Meat and poulty producers will soon be required to keep products being tested for pathogens off the market until all samples have been cleared. This practice could prove extremely challenging for small processors who sell fresh meat the same day they receive it, according to industry representatives.

The USDA’s Food Safety Inspection Service (FSIS) announced in April that it would withhold its mark of inspection from a lot of product until samples from that batch had tested negative for adulterants.

As the comment period for this proposed rule drew to a close Monday, the North American Meat Processors Association (NAMP) expressed concern that small and very small companies may not be able to meet these requirements without support and training from FSIS.

While the “test and hold” process is already employed by 100 percent of large processors, as many as 17 percent  of companies in the “small” category and around 20 percent of “very small” producers do not currently hold meat pending testing.
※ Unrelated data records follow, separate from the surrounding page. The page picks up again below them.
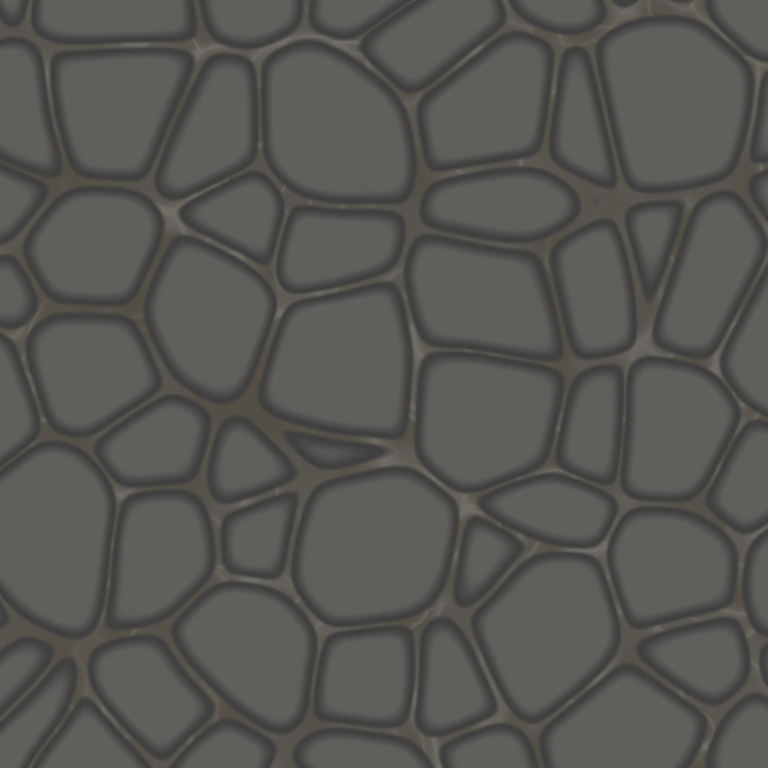
Give the GLSL for this texture, as a Shadertoy shader.

```glsl
const float STONES_ACROSS = 6.9;
const float JITTER = 0.94;
const float SIZE_SPREAD = 0.62;
const float CORNER_ROUNDING = 0.058;

const vec3 STONE = vec3(0.380, 0.372, 0.362);
const vec3 RIM = vec3(0.248, 0.248, 0.247);
const vec3 MORTAR = vec3(0.342, 0.331, 0.304);
const vec3 MORTAR_BROWN = vec3(0.325, 0.310, 0.276);
const vec3 STREAK = vec3(0.460, 0.452, 0.425);

// Integer hash giving three values from 0 to 1
vec3 hash3(vec2 cell) {
    uvec3 v = uvec3(ivec3(ivec2(cell), 37) + 4096);
    v = v * 1664525u + 1013904223u;
    v.x += v.y * v.z; v.y += v.z * v.x; v.z += v.x * v.y;
    v ^= v >> 16u;
    v.x += v.y * v.z; v.y += v.z * v.x; v.z += v.x * v.y;
    return vec3(v >> 8u) / 16777216.0;
}

float valueNoise(vec2 p) {
    vec2 i = floor(p), f = fract(p);
    f = f * f * f * (f * (f * 6.0 - 15.0) + 10.0);
    float low = mix(hash3(i).x, hash3(i + vec2(1, 0)).x, f.x);
    float high = mix(hash3(i + vec2(0, 1)).x, hash3(i + vec2(1, 1)).x, f.x);
    return mix(low, high, f.y);
}

// Site position relative to p (xy) and its weighted squared distance (z)
vec3 stoneSite(vec2 p, vec2 cell, float jitter, float spread) {
    vec3 h = hash3(cell);
    vec2 offset = cell + 0.5 + jitter * (h.xy - 0.5) - p;
    return vec3(offset, dot(offset, offset) - spread * h.z);
}

// Rounded distance to the border of the weighted Voronoi cell around p
float stoneDistance(vec2 p, float jitter, float spread, float rounding) {
    vec2 base = floor(p), owner = base;
    vec3 nearest = vec3(0.0, 0.0, 1e3);
    for (int y = -2; y <= 2; y++)
    for (int x = -2; x <= 2; x++) {
        vec2 cell = base + vec2(x, y);
        vec3 site = stoneSite(p, cell, jitter, spread);
        if (site.z < nearest.z) { nearest = site; owner = cell; }
    }
    // Exponential smooth minimum over all the edges
    float total = 1e-9;
    for (int y = -2; y <= 2; y++)
    for (int x = -2; x <= 2; x++) {
        vec2 cell = owner + vec2(x, y);
        if (cell == owner) continue;
        vec3 site = stoneSite(p, cell, jitter, spread);
        float edge = (site.z - nearest.z) / (2.0 * length(site.xy - nearest.xy));
        total += exp(-edge / rounding);
    }
    float inset = mix(0.012, 0.036, hash3(owner + 91.0).x);
    return -rounding * log(total) - inset;
}

// Soft wisps along the mid level of a gently bent noise field
float wisps(vec2 p, float sharpness) {
    vec2 bend = vec2(valueNoise(p * 0.7 + 11.0), valueNoise(p * 0.7 + 47.0));
    float ridge = 1.0 - abs(2.0 * valueNoise(p + 0.7 * bend) - 1.0);
    return pow(ridge, sharpness);
}

vec3 mortarColour(vec2 p) {
    vec3 colour = mix(MORTAR_BROWN, MORTAR, smoothstep(0.2, 0.6, valueNoise(p * 2.3 + 5.0)));
    mat2 turn = mat2(0.8, 0.6, -0.6, 0.8);
    float streak = wisps(p * 2.4, 6.0) + 0.8 * wisps(turn * p * 3.0 + 23.0, 7.0);
    streak *= smoothstep(0.1, 0.7, valueNoise(p * 2.0 + 71.0));
    return mix(colour, STREAK, min(streak, 1.0) * 0.8);
}

vec3 stoneColour(float depth) {
    return mix(RIM, STONE, smoothstep(0.012, 0.122, depth));
}

void mainImage(out vec4 fragColor, in vec2 fragCoord) {
    vec2 uv = fragCoord / iResolution.y;
    vec2 p = uv * STONES_ACROSS + vec2(3.3, 8.6);

    // Gentle bend so that the stone sides are not ruler straight
    vec2 bend = vec2(valueNoise(p * 1.3 + 17.0), valueNoise(p * 1.3 + 59.0)) - 0.5;
    float depth = stoneDistance(p + 0.1 * bend, JITTER, SIZE_SPREAD, CORNER_ROUNDING);

    // Soft outer shadow blends each stone into the mortar
    float pixel = STONES_ACROSS / iResolution.y;
    float softness = max(0.021, pixel);
    float cover = smoothstep(-softness, softness, depth + 0.006);
    vec3 colour = mix(mortarColour(p), stoneColour(depth), cover);

    // Faint fine grain
    colour += 0.006 * (valueNoise(uv * 250.0) - 0.5);
    fragColor = vec4(colour, 1.0);
}
```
Holding products allows companies to avoid having to issue a recall if a contaminant is found. Recalls can be expensive for producers. FSIS estimates that the average Class I recall (issued when pathogens are found on a product) costs companies and health officials a total of $3- to $5 million.

“Recalls can erode consumer confidence in the meat and poultry supply and can devastate a business,” NAMP acknowledges in its letter to FSIS. The test and hold method also has the obvious benefit of keeping consumers safe from eating potentially contaminated food.
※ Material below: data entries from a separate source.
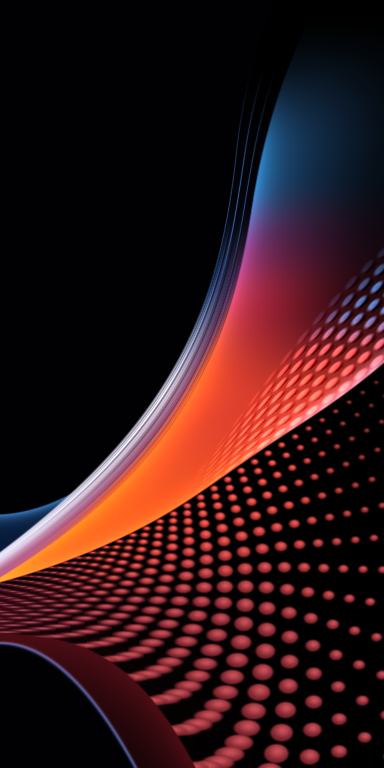
A Shadertoy shader for this background:

```glsl
// Glowing curved ribbon sweeping over a receding field of red beads on black.

const float ROWS = 19.0;
const float ROW_POWER = 1.3;

float hash(float n) { return fract(sin(n * 91.7) * 437.58); }

float noise(float x) {
    float f = fract(x);
    return mix(hash(floor(x)), hash(floor(x) + 1.0), f * f * (3.0 - 2.0 * f));
}

// Soft step whose width follows the pixel size
float cover(float d) {
    float w = max(fwidth(d), 1e-4);
    return smoothstep(-w, w, d);
}

// Sweeping curve: x as a function of height, with a flare near the top
float sweep(float y, float y0, float limit, float span, vec2 bend, float flareY, float flare) {
    float t = y - y0;
    float rise = max(y - flareY, 0.0);
    return limit - span * exp(-bend.x * t - bend.y * t * t) + flare * rise * rise;
}

float bell(float x, float center, float width) {
    float t = (x - center) / width;
    return exp(-t * t);
}

float lowerEdge(float x) {
    return 0.484 + 0.27 * x + 0.30 * x * x + 0.022 * bell(x, 0.68, 0.2);
}

float fieldDepth(float x) {
    return lowerEdge(x) - (0.345 - 0.1 * x - 0.85 * x * x);
}

float rowDepth(float row) { return pow(max(row, 0.0) / ROWS, ROW_POWER); }

// Beads in perspective rows below the ribbon
vec3 beadField(vec2 p, float aa) {
    float s = max((lowerEdge(p.x) - p.y) / fieldDepth(p.x), 0.0);
    float nearest = floor(pow(s, 1.0 / ROW_POWER) * ROWS);
    vec3 col = vec3(0.16, 0.025, 0.05) * exp(-p.x * 5.0) * smoothstep(0.0, 0.3, s);
    for (int k = -1; k <= 2; k++) {
        float row = nearest + float(k);
        if (row < 1.0) continue;
        float depth = rowDepth(row);
        float pitch = mix(0.034, 0.087, depth);
        float shift = row * 0.37;
        float x = (floor(p.x / pitch - shift) + 0.5 + shift) * pitch;
        float gap = fieldDepth(x) * (rowDepth(row + 1.0) - depth);
        float rx = mix(0.009, 0.041, depth) * (1.0 - 0.4 * smoothstep(0.6, 1.0, x));
        float ry = min(rx * 0.78, gap * 0.37);
        vec2 q = (p - vec2(x, lowerEdge(x) - depth * fieldDepth(x))) / vec2(rx, ry);
        float mask = 1.0 - smoothstep(1.0 - aa / ry, 1.0 + aa / ry, length(q));
        float light = exp(-1.6 * dot(q - vec2(0.1, 0.25), q - vec2(0.1, 0.25)));
        vec3 tint = mix(vec3(0.66, 0.16, 0.14), vec3(0.42, 0.1, 0.14), smoothstep(0.05, 0.5, depth));
        tint = mix(vec3(0.32, 0.07, 0.14), tint, smoothstep(0.0, 0.35, x));
        float dim = 1.0 - 0.55 * smoothstep(0.7, 1.0, x) * (1.0 - smoothstep(0.0, 0.4, depth));
        col = mix(col, (tint + vec3(0.36, 0.21, 0.2) * light) * dim, mask);
    }
    return col;
}

// Broad sheet: orange at the foot, crimson in the middle, navy at the top
vec3 sheetColor(vec2 p, float d) {
    vec3 col = mix(vec3(0.97, 0.36, 0.12), vec3(0.86, 0.24, 0.18), smoothstep(0.6, 0.95, p.y));
    col = mix(col, vec3(0.60, 0.12, 0.20), smoothstep(0.95, 1.22, p.y));
    col = mix(col, vec3(0.30, 0.12, 0.26), smoothstep(1.2, 1.4, p.y));
    col = mix(col, vec3(0.08, 0.19, 0.31), smoothstep(1.36, 1.55, p.y));
    col *= 1.0 - 0.75 * smoothstep(0.04, 0.36, d) * smoothstep(0.9, 1.25, p.y);
    vec3 glow = mix(vec3(0.35, 0.24, 0.0), vec3(0.35, 0.2, 0.4), smoothstep(1.0, 1.35, p.y));
    glow = mix(glow, vec3(0.12, 0.38, 0.55), smoothstep(1.33, 1.5, p.y));
    col += glow * exp(-d * 22.0) * (1.0 - smoothstep(1.5, 1.85, p.y));
    return col * (1.0 - smoothstep(1.6, 1.97, p.y));
}

// Raised bumps fanning out along the lower edge of the sheet
vec3 sheetBumps(vec2 p, float above) {
    float fan = 0.02 + 0.29 * smoothstep(0.35, 1.0, p.x);
    float v = above / fan * 8.0;
    float row = floor(v);
    vec2 q = vec2(fract(p.x / 0.042 + 0.5 * row + 0.3 * v), fract(v)) - 0.5;
    float spot = 1.0 - smoothstep(0.16, 0.42, length(q * vec2(0.85, 1.1)));
    float shade = 1.0 - smoothstep(0.1, 0.45, length(q + vec2(-0.15, 0.3)));
    float fade = smoothstep(0.45, 0.75, p.x) * (1.0 - smoothstep(5.0, 8.5, v));
    vec3 tint = mix(vec3(0.8, 0.32, 0.3), vec3(0.25, 0.5, 0.75), smoothstep(1.05, 1.2, p.y));
    return (tint * spot - 0.15 * shade) * fade;
}

// Fine streaks: pale at the foot, blue threads on black at the top
vec3 bandColor(float u, float y) {
    float streak = 0.65 * noise(u * 17.0 + 2.0) + 0.35 * noise(u * 43.0);
    vec3 pale = mix(vec3(0.92, 0.9, 0.98), vec3(0.72, 0.38, 0.55), smoothstep(0.15, 0.75, u));
    vec3 warm = mix(pale, vec3(0.95, 0.38, 0.16), smoothstep(0.62, 1.0, u) * smoothstep(0.5, 0.75, y));
    vec3 col = warm * mix(1.0, 0.5 + 0.7 * streak, smoothstep(0.5, 0.9, y));
    vec3 cool = mix(vec3(0.2, 0.4, 0.7), vec3(0.42, 0.2, 0.42), u) * (0.25 + 0.8 * streak);
    col = mix(col, cool, smoothstep(0.95, 1.3, y));
    float thread = pow(0.5 + 0.5 * cos(6.2832 * u * 3.0), 14.0) * (1.0 - 0.6 * u);
    vec3 dark = vec3(0.01, 0.015, 0.04) + vec3(0.25, 0.42, 0.68) * thread;
    col = mix(col, dark, smoothstep(1.2, 1.48, y));
    return col * (1.0 - smoothstep(1.45, 1.85, y));
}

void mainImage(out vec4 fragColor, in vec2 fragCoord) {
    vec2 p = fragCoord / iResolution.xy * vec2(1.0, 2.0);
    float aa = 1.5 / iResolution.x;
    float outer = sweep(p.y, 0.724, 0.64, 0.445, vec2(2.4, 1.0), 1.6, 0.5);
    float inner = sweep(p.y, 0.495, 0.70, 0.70, vec2(2.35, 0.55), 1.45, 0.45);
    float above = p.y - lowerEdge(p.x);
    vec3 col = beadField(p, aa);

    // Glossy red lip and the dark disc with a blue rim
    float lip = 0.35 - 0.05 * p.x - 2.45 * p.x * p.x * p.x - p.y;
    float rim = 0.325 - 2.6 * p.x * p.x - p.y;
    col = mix(col, vec3(0.30, 0.05, 0.08) * exp(-max(lip, 0.0) * 5.0), cover(lip));
    col = mix(col, vec3(0.005, 0.005, 0.012), cover(rim));
    col += vec3(0.25, 0.33, 0.55) * bell(rim / (1.0 + 4.0 * p.x), 0.0, 0.004);

    // Blue fold behind the foot of the ribbon
    float fold = 0.66 + 0.05 * p.x + 1.3 * p.x * p.x - p.y;
    vec3 foldColor = vec3(0.03, 0.10, 0.22) + vec3(0.2, 0.4, 0.55) * exp(-abs(fold) * 70.0);
    vec3 ribbon = mix(vec3(0.005, 0.005, 0.01), foldColor, cover(fold));

    // Streaked band, then the sheet with its bumps and bright lower edge
    float u = clamp((p.x - outer) / (inner - outer), 0.0, 1.0);
    ribbon = mix(ribbon, bandColor(u, p.y), cover(p.x - outer));
    vec3 sheet = sheetColor(p, max(p.x - inner, 0.0)) + sheetBumps(p, max(above, 0.0));
    vec3 edgeTint = mix(vec3(0.5, 0.2, 0.08), vec3(0.65, 0.6, 0.8), smoothstep(0.5, 0.95, p.x));
    sheet += edgeTint * exp(-max(above, 0.0) * 55.0);
    ribbon = mix(ribbon, sheet, cover(p.x - inner));
    col = mix(col, ribbon, cover(above));
    fragColor = vec4(clamp(col, 0.0, 1.0), 1.0);
}
```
FSIS estimates that this change in policy would save approximately $10,884 in costs from illnesses caused by E. coli O157:H7, Listeria and Salmonella and $2.1 million in averted deaths.

Small manufacturers don’t disregard those issues, but some lack the cooler or freezer capacity to keep entire lots of meat fresh while waiting to get samples back from the lab, NAMP points out. These types of companies often sell their product the same day it arrives at the processing facility, catering to buyers who want fresh meat and poultry.
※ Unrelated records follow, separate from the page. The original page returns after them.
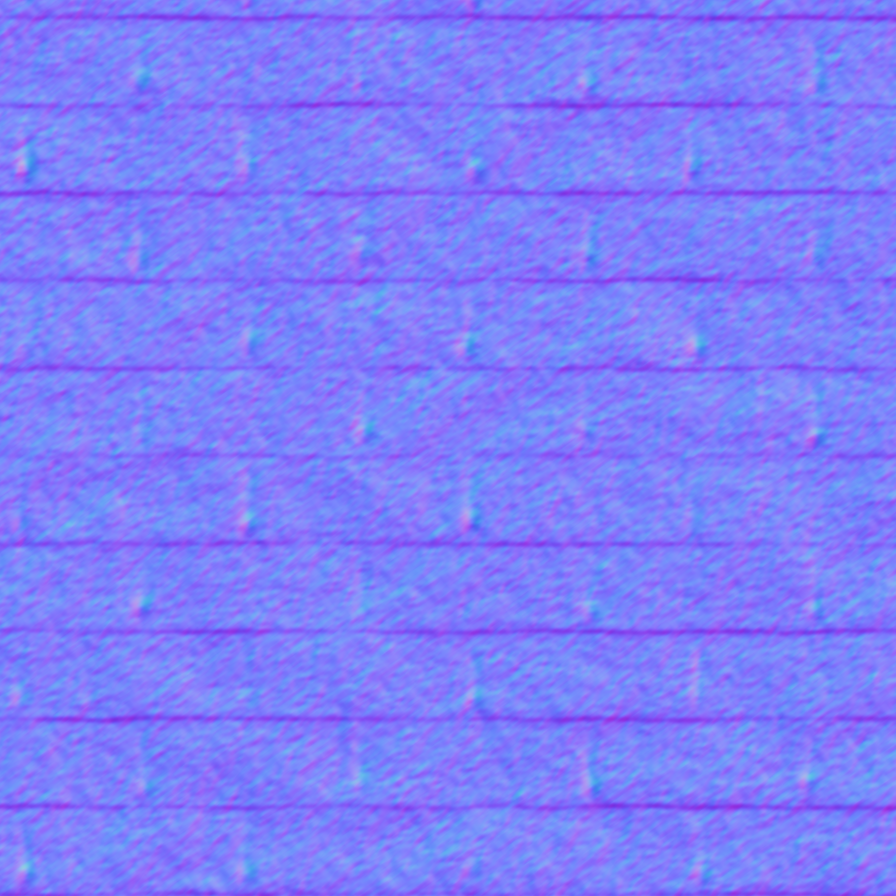
Write a WebGL 2 fragment shader that draws this texture map.

```glsl
#version 300 es
precision highp float;
// Tangent-space normal map of a rough, worn brick wall in running bond.

uniform vec2 u_resolution;
out vec4 fragColor;

const float ROW_HEIGHT = 0.0979;
const float TOP_LINE = 0.9805;      // height of the uppermost bed joint
const float BRICK_WIDTH = 0.25;
const vec2 ROW_SHIFT = vec2(0.156, 0.026);  // first head joint, even and odd rows
const vec2 BASE_TILT = vec2(-0.012, 0.022);
const vec2 STONE_RELIEF = vec2(0.68, 0.86);
const float BLUE_LEVEL = 0.988;

float hash(vec2 p) {
    vec3 q = fract(vec3(p.xyx) * 0.1031);
    q += dot(q, q.yzx + 33.33);
    return fract((q.x + q.y) * q.z);
}

float noise(vec2 p) {
    vec2 cell = floor(p);
    vec2 f = fract(p);
    f = f * f * (3.0 - 2.0 * f);
    float low = mix(hash(cell), hash(cell + vec2(1.0, 0.0)), f.x);
    float high = mix(hash(cell + vec2(0.0, 1.0)), hash(cell + 1.0), f.x);
    return mix(low, high, f.y);
}

vec2 rotate(vec2 p, float angle) {
    float c = cos(angle);
    float s = sin(angle);
    return vec2(c * p.x + s * p.y, c * p.y - s * p.x);
}

// Stone surface: broad lumps, chips and short slanted tool strokes.
float stoneHeight(vec2 p) {
    vec2 q = rotate(p, 0.62) + 10.0;
    vec2 steep = rotate(p, 0.92) + 20.0;
    float lumps = noise(q * vec2(15.0, 19.0));
    float chips = noise(steep * vec2(36.0, 50.0) + 7.0);
    float strokes = noise(q * vec2(76.0, 138.0) + 31.0);
    float crossStrokes = noise(steep * vec2(70.0, 124.0) + 17.0);
    float grain = noise(q * vec2(130.0, 215.0) + 53.0);
    return 0.0064 * lumps + 0.0029 * chips + 0.0017 * strokes
         + 0.0015 * crossStrokes + 0.0008 * grain;
}

vec2 stoneSlope(vec2 p, float stepSize) {
    float here = stoneHeight(p);
    float right = stoneHeight(p + vec2(stepSize, 0.0));
    float above = stoneHeight(p + vec2(0.0, stepSize));
    return vec2(here - right, here - above) / stepSize;
}

// Bed joint: a thin downward-facing ledge, shallower around mid height.
vec2 bedJoint(vec2 p, float rowCoord) {
    float line = floor(rowCoord + 0.5);
    float wobble = 0.003 * (noise(vec2(p.x * 18.0, line * 5.0 + 40.0)) - 0.5);
    float d = (rowCoord - line) * ROW_HEIGHT + wobble;
    float wear = smoothstep(0.1, 0.7, noise(vec2(p.x * 8.0, line * 9.0 + 70.0)));
    float fromMiddle = line - 4.8;
    float depth = 1.0 - 0.5 * exp(-fromMiddle * fromMiddle / 1.6);
    float strength = depth * mix(0.45, 1.0, wear);
    float core = exp(-d * d / 0.000011);
    float halo = exp(-d * d / 0.00008);
    return vec2(0.02, -1.0) * strength * (0.42 * core + 0.14 * halo);
}

// Head joint: a faint upright groove with a chipped knot near its foot.
vec2 headJoint(vec2 p, float rowCoord) {
    float row = floor(rowCoord);
    float down = fract(rowCoord);
    float shift = mod(row, 2.0) < 0.5 ? ROW_SHIFT.x : ROW_SHIFT.y;
    float column = floor((p.x - shift) / BRICK_WIDTH + 0.5);
    vec2 id = vec2(column, row) + 30.0;
    float jitter = 0.010 * (hash(id) - 0.5);
    float dx = p.x - shift - column * BRICK_WIDTH - jitter;
    dx += 0.006 * (noise(vec2(down * 4.0, column * 7.0 + row * 13.0 + 50.0)) - 0.5);

    float ends = smoothstep(0.05, 0.3, down) * (1.0 - smoothstep(0.8, 0.98, down));
    float g = dx / 0.008;
    float strength = mix(0.12, 0.42, hash(id + 11.0));
    vec2 groove = vec2(-g, 0.2) * exp(-g * g) * strength * ends;

    float knotRow = mix(0.68, 0.80, hash(id + 23.0));
    vec2 k = vec2(dx, (knotRow - down) * ROW_HEIGHT) / vec2(0.009, 0.011);
    float knotStrength = 0.12 + 0.75 * hash(id + 37.0);
    vec2 knot = vec2(-k.x, k.y) * exp(-dot(k, k)) * knotStrength;
    return groove + knot;
}

void main() {
    vec2 p = gl_FragCoord.xy / u_resolution;
    float rowCoord = (TOP_LINE - p.y) / ROW_HEIGHT;

    vec2 slope = BASE_TILT + STONE_RELIEF * stoneSlope(p, 0.0014);
    slope += bedJoint(p, rowCoord);
    slope += headJoint(p, rowCoord);

    // Pack the unit normal into colour.
    vec3 packed = normalize(vec3(slope, 1.0)) * 0.5 + 0.5;
    fragColor = vec4(packed * vec3(1.0, 1.0, BLUE_LEVEL), 1.0);
}
```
That’s why NAMP recommends that smaller companies be given advance notice of an inspection so that they can prepare a separate lot they know won’t need to be sold that day.

“If they don’t have prior notice and the inspector comes and say ‘OK, we’re gonna take a sample right now,’ what they produced 2 hours before that came from the same raw material (but) is already out the door,” said Ann Wells, director of Scientific and Regulatory Affairs for NAMP, in an interview with Food Safety News.

Would that mean that meat set aside for inspectors had a different standard from the rest of the plant’s meat?

Not at all, says Wells. “We’re not saying that they should be able to change their suppliers or change their purchase specifications or do something differently,” she says.

Another problem the new policy poses for small producers is that testing often takes anywhere from 2 to 5 days. In that amount of time, fresh meat may have gone bad, or a company may not be able to fill an order from a customer.

“As you can imagine, this makes it hard for processors to plan their production schedules,” says Wells.

NAMP is asking that samples from small manufacturers be given special priority at the lab so that these companies can release tested product in a timely manner.

Finally, FSIS must work with small processors to help them understand the importance of test and hold, and assist them in developing strategies to make holding feasible, says NAMP.

“They need to make sure with these small processors that they understand the process at the plant and what holding all that product means,” says Wells.

“The point of our comments is that whether it’s part of the guidelines or whether it’s part of the training that the inspectors get, that there’s some sort of recognition in the agency that this particular process is a little bit more unique than most of the other processes,” she says.